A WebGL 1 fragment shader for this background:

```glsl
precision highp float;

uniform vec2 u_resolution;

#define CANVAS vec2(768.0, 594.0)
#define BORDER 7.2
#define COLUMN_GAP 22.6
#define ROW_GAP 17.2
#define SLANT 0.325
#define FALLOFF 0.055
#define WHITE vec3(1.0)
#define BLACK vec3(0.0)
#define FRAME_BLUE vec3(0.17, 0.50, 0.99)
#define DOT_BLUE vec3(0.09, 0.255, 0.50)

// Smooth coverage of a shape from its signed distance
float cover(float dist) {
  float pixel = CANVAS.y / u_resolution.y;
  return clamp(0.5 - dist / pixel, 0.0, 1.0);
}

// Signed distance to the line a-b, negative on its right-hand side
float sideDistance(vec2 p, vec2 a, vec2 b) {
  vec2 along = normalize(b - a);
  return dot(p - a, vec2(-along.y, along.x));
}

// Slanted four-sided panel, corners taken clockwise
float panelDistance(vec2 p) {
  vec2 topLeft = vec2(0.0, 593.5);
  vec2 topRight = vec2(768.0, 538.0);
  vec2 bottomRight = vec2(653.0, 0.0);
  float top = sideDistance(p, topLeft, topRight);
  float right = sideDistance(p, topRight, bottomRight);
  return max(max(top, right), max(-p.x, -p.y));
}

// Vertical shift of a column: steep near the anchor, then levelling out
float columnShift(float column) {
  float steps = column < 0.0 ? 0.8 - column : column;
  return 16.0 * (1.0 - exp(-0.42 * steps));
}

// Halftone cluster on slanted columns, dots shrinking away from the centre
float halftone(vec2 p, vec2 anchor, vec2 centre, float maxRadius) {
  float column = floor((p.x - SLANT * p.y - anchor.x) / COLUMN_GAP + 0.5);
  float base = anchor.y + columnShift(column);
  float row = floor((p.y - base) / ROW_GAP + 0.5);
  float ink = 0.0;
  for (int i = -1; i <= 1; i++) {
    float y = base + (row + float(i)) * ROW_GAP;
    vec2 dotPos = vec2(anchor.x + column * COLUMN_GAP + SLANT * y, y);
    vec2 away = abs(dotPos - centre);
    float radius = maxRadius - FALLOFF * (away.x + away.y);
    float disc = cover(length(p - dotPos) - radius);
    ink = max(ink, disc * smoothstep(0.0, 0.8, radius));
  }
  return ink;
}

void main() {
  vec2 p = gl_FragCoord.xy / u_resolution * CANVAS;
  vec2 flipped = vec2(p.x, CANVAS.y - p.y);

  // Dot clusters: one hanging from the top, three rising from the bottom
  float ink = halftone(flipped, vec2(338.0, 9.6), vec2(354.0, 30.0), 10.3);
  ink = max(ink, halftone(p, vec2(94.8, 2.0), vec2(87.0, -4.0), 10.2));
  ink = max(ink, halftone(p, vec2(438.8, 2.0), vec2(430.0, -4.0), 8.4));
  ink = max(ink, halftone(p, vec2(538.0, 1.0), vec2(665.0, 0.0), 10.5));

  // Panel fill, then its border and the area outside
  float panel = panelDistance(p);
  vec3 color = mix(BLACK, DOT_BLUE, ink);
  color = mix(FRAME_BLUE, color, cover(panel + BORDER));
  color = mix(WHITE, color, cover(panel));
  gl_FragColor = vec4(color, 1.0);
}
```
------------------------------------------------
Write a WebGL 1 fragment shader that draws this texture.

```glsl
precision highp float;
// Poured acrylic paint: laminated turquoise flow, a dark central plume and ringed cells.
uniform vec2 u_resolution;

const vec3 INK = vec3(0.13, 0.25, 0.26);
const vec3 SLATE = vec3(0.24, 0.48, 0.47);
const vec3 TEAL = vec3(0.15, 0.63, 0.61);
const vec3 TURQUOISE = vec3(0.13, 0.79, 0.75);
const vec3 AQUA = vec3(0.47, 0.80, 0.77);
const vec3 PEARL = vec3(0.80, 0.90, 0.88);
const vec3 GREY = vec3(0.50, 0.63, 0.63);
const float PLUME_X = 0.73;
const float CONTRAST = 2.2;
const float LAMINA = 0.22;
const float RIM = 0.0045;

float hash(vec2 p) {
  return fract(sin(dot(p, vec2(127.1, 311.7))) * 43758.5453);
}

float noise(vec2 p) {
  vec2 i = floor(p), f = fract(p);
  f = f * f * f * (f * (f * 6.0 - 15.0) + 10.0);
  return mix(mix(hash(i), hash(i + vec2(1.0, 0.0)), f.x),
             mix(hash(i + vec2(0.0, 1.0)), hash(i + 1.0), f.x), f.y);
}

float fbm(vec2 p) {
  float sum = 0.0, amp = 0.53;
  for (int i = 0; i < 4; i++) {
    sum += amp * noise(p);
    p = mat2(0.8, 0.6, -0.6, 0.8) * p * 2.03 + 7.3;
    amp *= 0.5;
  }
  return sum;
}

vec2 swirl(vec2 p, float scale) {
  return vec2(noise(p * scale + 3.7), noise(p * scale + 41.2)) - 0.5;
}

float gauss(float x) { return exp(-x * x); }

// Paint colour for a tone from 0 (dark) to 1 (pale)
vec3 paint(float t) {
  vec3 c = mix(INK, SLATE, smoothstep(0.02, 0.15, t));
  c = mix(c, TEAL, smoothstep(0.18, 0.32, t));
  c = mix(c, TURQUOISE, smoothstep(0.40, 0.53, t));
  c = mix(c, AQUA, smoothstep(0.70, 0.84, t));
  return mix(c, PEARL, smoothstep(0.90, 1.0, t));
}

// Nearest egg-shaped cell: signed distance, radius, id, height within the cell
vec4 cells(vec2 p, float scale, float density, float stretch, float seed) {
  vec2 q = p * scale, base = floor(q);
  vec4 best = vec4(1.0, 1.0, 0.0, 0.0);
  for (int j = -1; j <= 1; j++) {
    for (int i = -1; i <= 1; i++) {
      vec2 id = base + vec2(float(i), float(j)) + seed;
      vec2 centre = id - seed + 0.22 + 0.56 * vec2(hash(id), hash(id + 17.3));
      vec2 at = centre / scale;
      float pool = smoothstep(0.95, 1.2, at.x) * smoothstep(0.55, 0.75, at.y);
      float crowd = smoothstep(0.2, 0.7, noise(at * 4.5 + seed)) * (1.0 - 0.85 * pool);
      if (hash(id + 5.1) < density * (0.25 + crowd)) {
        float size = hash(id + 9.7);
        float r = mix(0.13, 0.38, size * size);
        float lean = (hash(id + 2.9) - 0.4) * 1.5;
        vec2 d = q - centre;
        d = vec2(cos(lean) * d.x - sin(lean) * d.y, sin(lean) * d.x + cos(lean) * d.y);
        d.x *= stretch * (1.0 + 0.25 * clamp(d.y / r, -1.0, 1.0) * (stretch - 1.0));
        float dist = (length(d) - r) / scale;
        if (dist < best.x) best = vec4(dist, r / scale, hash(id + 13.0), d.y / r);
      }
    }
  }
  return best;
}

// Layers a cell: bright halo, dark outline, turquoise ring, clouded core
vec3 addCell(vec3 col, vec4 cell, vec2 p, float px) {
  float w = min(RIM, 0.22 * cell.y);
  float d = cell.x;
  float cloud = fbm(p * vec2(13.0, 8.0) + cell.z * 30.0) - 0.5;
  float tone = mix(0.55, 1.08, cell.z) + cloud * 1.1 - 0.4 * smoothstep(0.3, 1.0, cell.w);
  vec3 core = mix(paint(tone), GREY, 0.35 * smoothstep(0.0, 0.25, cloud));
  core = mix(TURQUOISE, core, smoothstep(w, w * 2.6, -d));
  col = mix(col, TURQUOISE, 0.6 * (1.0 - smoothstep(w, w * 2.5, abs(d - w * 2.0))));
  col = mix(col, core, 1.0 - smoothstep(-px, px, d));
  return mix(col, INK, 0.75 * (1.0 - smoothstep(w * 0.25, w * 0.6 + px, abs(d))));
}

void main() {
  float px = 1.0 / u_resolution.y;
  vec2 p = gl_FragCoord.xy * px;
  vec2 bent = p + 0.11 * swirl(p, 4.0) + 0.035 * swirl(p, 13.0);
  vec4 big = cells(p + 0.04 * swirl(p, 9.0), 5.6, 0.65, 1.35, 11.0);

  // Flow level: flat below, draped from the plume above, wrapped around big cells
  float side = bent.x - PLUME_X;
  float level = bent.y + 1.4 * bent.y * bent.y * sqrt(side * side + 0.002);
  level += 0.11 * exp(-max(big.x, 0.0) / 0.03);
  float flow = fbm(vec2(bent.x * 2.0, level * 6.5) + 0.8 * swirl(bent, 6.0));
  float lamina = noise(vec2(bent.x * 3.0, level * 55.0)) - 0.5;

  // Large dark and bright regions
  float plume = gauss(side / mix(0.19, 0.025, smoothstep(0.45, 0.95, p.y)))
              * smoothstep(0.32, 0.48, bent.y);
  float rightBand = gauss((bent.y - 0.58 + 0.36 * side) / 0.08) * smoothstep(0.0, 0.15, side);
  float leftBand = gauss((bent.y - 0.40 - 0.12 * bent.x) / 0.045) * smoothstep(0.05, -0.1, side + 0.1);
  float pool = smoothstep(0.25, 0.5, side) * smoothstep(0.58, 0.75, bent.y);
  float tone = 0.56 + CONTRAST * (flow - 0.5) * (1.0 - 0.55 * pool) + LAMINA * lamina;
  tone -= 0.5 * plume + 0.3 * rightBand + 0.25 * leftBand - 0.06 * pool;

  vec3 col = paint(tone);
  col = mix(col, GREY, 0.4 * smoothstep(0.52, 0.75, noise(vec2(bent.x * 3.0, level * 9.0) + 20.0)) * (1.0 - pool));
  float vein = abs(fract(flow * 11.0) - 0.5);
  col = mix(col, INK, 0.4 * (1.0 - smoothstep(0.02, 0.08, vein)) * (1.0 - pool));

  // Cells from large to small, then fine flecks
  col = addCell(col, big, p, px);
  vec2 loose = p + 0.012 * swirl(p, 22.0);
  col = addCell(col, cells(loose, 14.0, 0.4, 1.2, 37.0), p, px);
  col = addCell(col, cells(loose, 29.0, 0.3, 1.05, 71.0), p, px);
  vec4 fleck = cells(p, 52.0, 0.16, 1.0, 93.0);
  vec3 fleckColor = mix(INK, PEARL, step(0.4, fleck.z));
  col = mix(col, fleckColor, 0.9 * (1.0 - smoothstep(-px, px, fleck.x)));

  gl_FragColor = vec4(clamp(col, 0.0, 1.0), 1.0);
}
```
------------------------------------------------
Assigned task
Pull out all lines of the data with the string "bent".

Task solution
  vec2 bent = p + 0.11 * swirl(p, 4.0) + 0.035 * swirl(p, 13.0);
  float side = bent.x - PLUME_X;
  float level = bent.y + 1.4 * bent.y * bent.y * sqrt(side * side + 0.002);
  float flow = fbm(vec2(bent.x * 2.0, level * 6.5) + 0.8 * swirl(bent, 6.0));
  float lamina = noise(vec2(bent.x * 3.0, level * 55.0)) - 0.5;
              * smoothstep(0.32, 0.48, bent.y);
  float rightBand = gauss((bent.y - 0.58 + 0.36 * side) / 0.08) * smoothstep(0.0, 0.15, side);
  float leftBand = gauss((bent.y - 0.40 - 0.12 * bent.x) / 0.045) * smoothstep(0.05, -0.1, side + 0.1);
  float pool = smoothstep(0.25, 0.5, side) * smoothstep(0.58, 0.75, bent.y);
  col = mix(col, GREY, 0.4 * smoothstep(0.52, 0.75, noise(vec2(bent.x * 3.0, level * 9.0) + 20.0)) * (1.0 - pool));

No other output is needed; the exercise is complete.